**What the task requires:**
Review the material line by line. Identify and copy every line that contains the string "href".

**Record set:**

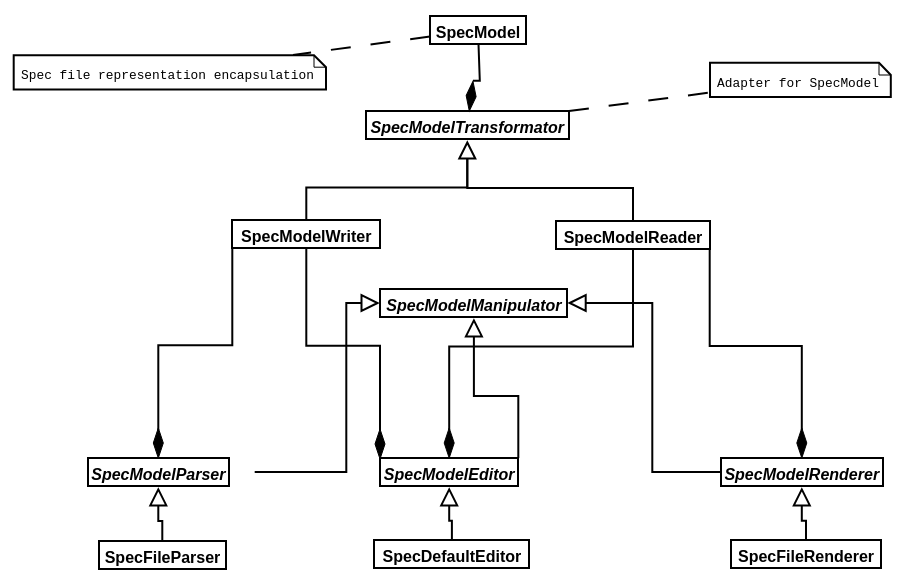
<!DOCTYPE html>
<html lang="en">
<head>
<meta charset="utf-8">
<title>SpecModel class diagram</title>
<style>
  :root {
    --ink: #000;
    --paper: #fff;
  }
  * { box-sizing: border-box; }
  html, body { margin: 0; background: var(--paper); }
  .diagram {
    position: relative;
    width: 904px;
    height: 584px;
    overflow: hidden;
    background: var(--paper);
    color: var(--ink);
  }
  .connectors { position: absolute; inset: 0; display: block; }
  .line { fill: none; stroke: var(--ink); stroke-width: 2; }
  .anchor { stroke-dasharray: 20; }
  .hollow { fill: var(--paper); stroke: var(--ink); stroke-width: 2; }
  .solid { fill: var(--ink); stroke: var(--ink); }
  .sheet { fill: var(--paper); stroke: var(--ink); stroke-width: 2; }
  .fold { fill: none; stroke: var(--ink); stroke-width: 1; }
  .class, .note {
    position: absolute;
    left: var(--x);
    top: var(--y);
    width: var(--w);
    display: flex;
    justify-content: center;
    white-space: nowrap;
  }
  .class {
    height: 30px;
    border: 2px solid var(--ink);
    font: bold 16px/31px "Liberation Sans", Arial, sans-serif;
  }
  .abstract { font-style: italic; }
  .note {
    height: 36px;
    font: 12.85px/43px "Liberation Mono", "Courier New", monospace;
  }
</style>
</head>
<body>
<main class="diagram">
  <svg class="connectors" width="904" height="584" viewBox="0 0 904 584" aria-hidden="true">
    <defs>
      <path id="inherit" class="hollow" d="M0 0L8 16H-8Z"/>
      <path id="compose" class="solid" d="M0 0L-5 -15L0 -30L5 -15Z"/>
    </defs>

    <g class="note-anchors">
      <path class="line anchor" d="M430 36.5L293 55"/>
      <path class="line anchor" d="M569 111L710 92.5"/>
    </g>

    <g class="note-sheets">
      <path class="sheet" d="M13.7 55.2H314L326 67.2V89.4H13.7Z"/>
      <path class="fold" d="M314 55.2V67.2H326"/>
      <path class="sheet" d="M710 62.8H879L890.8 75V97H710Z"/>
      <path class="fold" d="M879 62.8V75H890.8"/>
    </g>

    <g class="compositions">
      <path class="line" d="M478.5 44L479.8 80.8H473"/>
      <use href="#compose" transform="translate(469.3 111) rotate(7)"/>
      <path class="line" d="M232.3 247V345.3H158.3V430"/>
      <use href="#compose" x="158.3" y="458"/>
      <path class="line" d="M306.3 247V345.7H380V430"/>
      <use href="#compose" x="380" y="459"/>
      <path class="line" d="M633 249V346.5H449.2V430"/>
      <use href="#compose" x="449.2" y="458"/>
      <path class="line" d="M709.7 248V346H801.8V430"/>
      <use href="#compose" x="801.8" y="458"/>
    </g>

    <g class="generalizations">
      <path class="line" d="M467.3 158V187.6H306.3V219"/>
      <path class="line" d="M467.3 158V188H633V220"/>
      <use href="#inherit" x="467.3" y="142.5"/>
      <path class="line" d="M254.7 472H346.3V303H361"/>
      <use href="#inherit" transform="translate(377.5 303) rotate(90)"/>
      <path class="line" d="M721 472H652.3V303H586"/>
      <use href="#inherit" transform="translate(569.7 303) rotate(-90)"/>
      <path class="line" d="M518.3 458V396H473.9V336"/>
      <use href="#inherit" x="473.9" y="320.4"/>
      <path class="line" d="M162.3 540V521H158.3V505"/>
      <use href="#inherit" x="158.3" y="489.4"/>
      <path class="line" d="M451.9 539V520.7H449.2V505"/>
      <use href="#inherit" x="449.2" y="489.4"/>
      <path class="line" d="M806 539V520.7H801.8V505"/>
      <use href="#inherit" x="801.8" y="489.4"/>
    </g>
  </svg>

  <div class="note" style="--x:13px; --y:54px; --w:309px">Spec file representation encapsulation</div>
  <div class="note" style="--x:709px; --y:62px; --w:178px">Adapter for SpecModel</div>

  <div class="class" style="--x:429px; --y:14.6px; --w:98px">SpecModel</div>
  <div class="class abstract" style="--x:365px; --y:110px; --w:204.5px">SpecModelTransformator</div>
  <div class="class" style="--x:231.3px; --y:218.7px; --w:150px">SpecModelWriter</div>
  <div class="class" style="--x:555.3px; --y:220px; --w:155.4px">SpecModelReader</div>
  <div class="class abstract" style="--x:379.4px; --y:288px; --w:189px">SpecModelManipulator</div>
  <div class="class abstract" style="--x:86.5px; --y:457px; --w:143.7px">SpecModelParser</div>
  <div class="class abstract" style="--x:379px; --y:457px; --w:140.3px">SpecModelEditor</div>
  <div class="class abstract" style="--x:720px; --y:457px; --w:163.5px">SpecModelRenderer</div>
  <div class="class" style="--x:98px; --y:539.6px; --w:129px">SpecFileParser</div>
  <div class="class" style="--x:373.4px; --y:538.5px; --w:157px">SpecDefaultEditor</div>
  <div class="class" style="--x:730.4px; --y:538.5px; --w:151.3px">SpecFileRenderer</div>
</main>
</body>
</html>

**Answer below:**
      <use href="#compose" transform="translate(469.3 111) rotate(7)"/>
      <use href="#compose" x="158.3" y="458"/>
      <use href="#compose" x="380" y="459"/>
      <use href="#compose" x="449.2" y="458"/>
      <use href="#compose" x="801.8" y="458"/>
      <use href="#inherit" x="467.3" y="142.5"/>
      <use href="#inherit" transform="translate(377.5 303) rotate(90)"/>
      <use href="#inherit" transform="translate(569.7 303) rotate(-90)"/>
      <use href="#inherit" x="473.9" y="320.4"/>
      <use href="#inherit" x="158.3" y="489.4"/>
      <use href="#inherit" x="449.2" y="489.4"/>
      <use href="#inherit" x="801.8" y="489.4"/>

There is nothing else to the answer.